We then drove to Addieville, the small town near Rodney’s farm, to have lunch at the Eagles Nest, which has to be the coolest and most stereotypically American place I’ve been to so far. We walked in and every person in the place knew Rodney and greeted him. There is such a sense of community in this town (and I am sure all farming communities across America are the same). Familes know each other and have been here for many generations. For me, coming from a life where I haven’t lived in one town, let alone one country for more the seven consecutive years of my life, this is a pretty incredible concept.
We then went to corn elevator called Top Ag; it’s the place where the farmers store and sell their corn. The elevator is right next to a railway line, by which the corn gets transported all around the country. Then the final stop of the day was a John Deere dealership where we got to see the giant tractors and combines being fixed by mechanics (who are defiantly more computer scientists than mechanics with all the technology now installed in the machines) and we also got to buy toy versions to take home.

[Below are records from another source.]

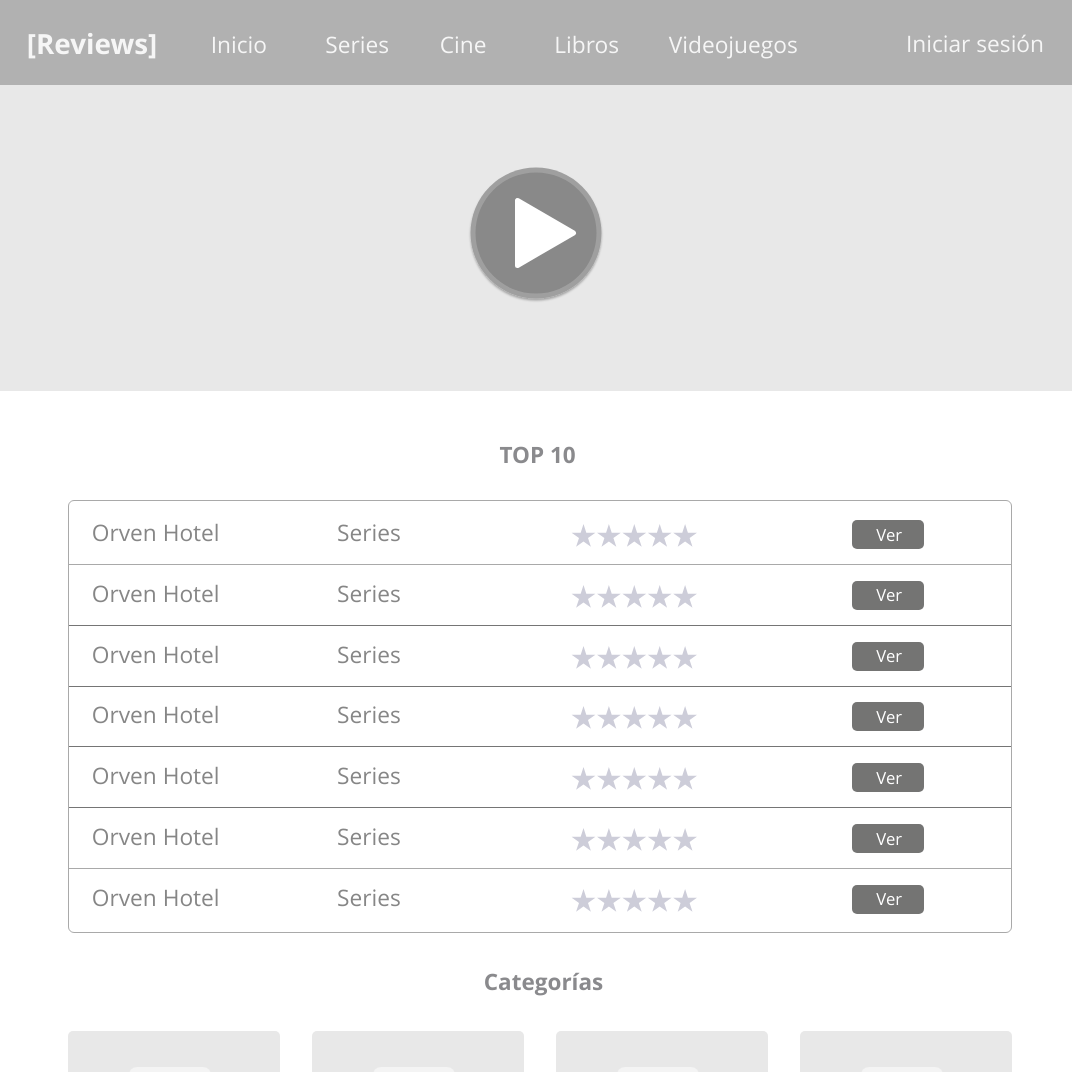
<!DOCTYPE html>
<html lang="es">
<head>
<meta charset="utf-8">
<title>[Reviews]</title>
<style>
:root {
  --bar: #b1b1b1;
  --bar-text: #f6f6f6;
  --panel: #e8e8e8;
  --panel-light: #f4f4f4;
  --text: #868686;
  --heading: #8a8a8d;
  --line: #a9a9a9;
  --line-dark: #757575;
  --star: #cdcdd9;
  --button: #747473;
  --play: #898989;
  --play-ring: #9f9f9f;
}
* { box-sizing: border-box; margin: 0; padding: 0; }
html, body { width: 1072px; height: 1072px; overflow: hidden; background: #fff; }
body {
  font: 400 22.7px/30px "Open Sans", "Noto Sans", sans-serif;
  color: var(--text);
  text-rendering: geometricPrecision;
}
a { color: inherit; text-decoration: none; }
ul, ol { list-style: none; }

.topbar {
  display: flex;
  align-items: center;
  height: 85px;
  padding: 3px 28px 0 26.8px;
  background: var(--bar);
  color: var(--bar-text);
}
.brand { width: 184px; font-size: 27.8px; font-weight: 700; }
.menu { display: grid; grid-template-columns: repeat(4, 114.5px) max-content; padding-top: 2px; }
.menu li, .login { white-space: nowrap; }
.login { margin-left: auto; }

.video {
  display: flex;
  justify-content: center;
  height: 306px;
  padding-top: 77px;
  background: var(--panel);
}
.video svg { display: block; }

h2 { font-size: 22.5px; line-height: 30px; font-weight: 700; color: var(--heading); text-align: center; }
.top-title { margin: 49px 0 30px; padding-left: 3px; }
.categories-title { margin: 34px 0 33.5px; padding-left: 15px; }

.ranking {
  display: grid;
  grid-template-rows: 64px repeat(5, 60.8px) 63px;
  width: 944px;
  height: 433px;
  margin-left: 68px;
  border: 1px solid var(--line);
  border-radius: 6px;
}
.entry {
  display: grid;
  grid-template-columns: 245.2px 234px 281.5px 71.5px;
  align-items: center;
  padding-left: 22.8px;
  border-bottom: 1px solid var(--line);
}
.entry:first-child { padding-top: 3.2px; }
.entry:last-child { padding-bottom: 3.2px; border-bottom: 0; }
.entry.strong { border-bottom-color: var(--line-dark); }
.entry span { padding-bottom: 2px; white-space: nowrap; }
.stars { display: block; margin-top: 3px; fill: var(--star); }
.view {
  height: 29px;
  margin-top: 1px;
  padding: .5px 0 0 2px;
  border-radius: 5px;
  background: var(--button);
  color: #fff;
  font-size: 16.7px;
  line-height: 28.5px;
  text-align: center;
}

.categories {
  display: grid;
  grid-template-columns: repeat(4, 211.5px);
  justify-content: space-between;
  height: 80px;
  margin: 0 60px 0 68px;
}
.category {
  display: flex;
  padding: 36px 0 0 60.5px;
  border-radius: 5px 5px 0 0;
  background: var(--panel);
}
.thumbnail { width: 82px; border-radius: 8px 8px 0 0; background: var(--panel-light); }
</style>
</head>
<body>
<header class="topbar">
  <a class="brand" href="#">[Reviews]</a>
  <nav>
    <ul class="menu">
      <li><a href="#">Inicio</a></li>
      <li><a href="#">Series</a></li>
      <li><a href="#">Cine</a></li>
      <li><a href="#">Libros</a></li>
      <li><a href="#">Videojuegos</a></li>
    </ul>
  </nav>
  <a class="login" href="#">Iniciar sesión</a>
</header>

<main>
  <section class="video">
    <svg width="142" height="142" viewBox="0 0 142 142" role="img" aria-label="Reproducir vídeo">
      <defs>
        <filter id="soft-shadow" x="-10%" y="-10%" width="120%" height="120%">
          <feDropShadow dx="0" dy="2" stdDeviation="1" flood-color="#000" flood-opacity=".3"/>
        </filter>
        <polygon id="star" points="12.5,0 15.3,8.7 24.4,8.7 17,14.1 19.9,22.8 12.5,17.4 5.1,22.8 8,14.1 .6,8.7 9.7,8.7"/>
        <g id="five-stars">
          <use href="#star"/>
          <use href="#star" x="25.4"/>
          <use href="#star" x="50.8"/>
          <use href="#star" x="76.2"/>
          <use href="#star" x="101.6"/>
        </g>
      </defs>
      <circle cx="71" cy="71" r="65.5" fill="var(--play-ring)" filter="url(#soft-shadow)"/>
      <circle cx="71" cy="71" r="60.5" fill="var(--play)"/>
      <polygon points="52.5,38.5 52.5,103.5 108.5,71" fill="#fff" stroke="#fff" stroke-width="5" stroke-linejoin="round"/>
    </svg>
  </section>

  <h2 class="top-title">TOP 10</h2>
  <ol class="ranking">
    <li class="entry">
      <span>Orven Hotel</span><span>Series</span>
      <svg class="stars" width="127" height="23"><use href="#five-stars"/></svg>
      <a class="view" href="#">Ver</a>
    </li>
    <li class="entry strong">
      <span>Orven Hotel</span><span>Series</span>
      <svg class="stars" width="127" height="23"><use href="#five-stars"/></svg>
      <a class="view" href="#">Ver</a>
    </li>
    <li class="entry strong">
      <span>Orven Hotel</span><span>Series</span>
      <svg class="stars" width="127" height="23"><use href="#five-stars"/></svg>
      <a class="view" href="#">Ver</a>
    </li>
    <li class="entry strong">
      <span>Orven Hotel</span><span>Series</span>
      <svg class="stars" width="127" height="23"><use href="#five-stars"/></svg>
      <a class="view" href="#">Ver</a>
    </li>
    <li class="entry strong">
      <span>Orven Hotel</span><span>Series</span>
      <svg class="stars" width="127" height="23"><use href="#five-stars"/></svg>
      <a class="view" href="#">Ver</a>
    </li>
    <li class="entry">
      <span>Orven Hotel</span><span>Series</span>
      <svg class="stars" width="127" height="23"><use href="#five-stars"/></svg>
      <a class="view" href="#">Ver</a>
    </li>
    <li class="entry">
      <span>Orven Hotel</span><span>Series</span>
      <svg class="stars" width="127" height="23"><use href="#five-stars"/></svg>
      <a class="view" href="#">Ver</a>
    </li>
  </ol>

  <h2 class="categories-title">Categorías</h2>
  <ul class="categories">
    <li class="category"><div class="thumbnail" role="img" aria-label="Imagen de la primera categoría"></div></li>
    <li class="category"><div class="thumbnail" role="img" aria-label="Imagen de la segunda categoría"></div></li>
    <li class="category"><div class="thumbnail" role="img" aria-label="Imagen de la tercera categoría"></div></li>
    <li class="category"><div class="thumbnail" role="img" aria-label="Imagen de la cuarta categoría"></div></li>
  </ul>
</main>
</body>
</html>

On the way back Rodney showed us some of his many corn acres. He told us about the drought that they are facing this summer and how he’s hoping for rain; otherwise, they won’t get the crop yields they’re hoping for. So now, I am sitting at my cube in the Monsanto offices and although personally I would like nothing more than for it to stay dry (I have had enough rain in Scotland to last me a lifetime), I was so incredibly inspired by Rodney’s life that I am sitting here hoping and praying for rain for him. And the clouds out my window are starting to look dark and ominous.
Linda is interning with Monsanto this summer through a program hosted by the Saltire Foundation.
Top: Rodney Schilling, Linda Newman, Mark Sutherland and Fraser Porteous at the Eagle’s Nest Restaurant. Middle: Fraser and Linda experience a corn field. Bottom: The Top Ag elevator in Addieville.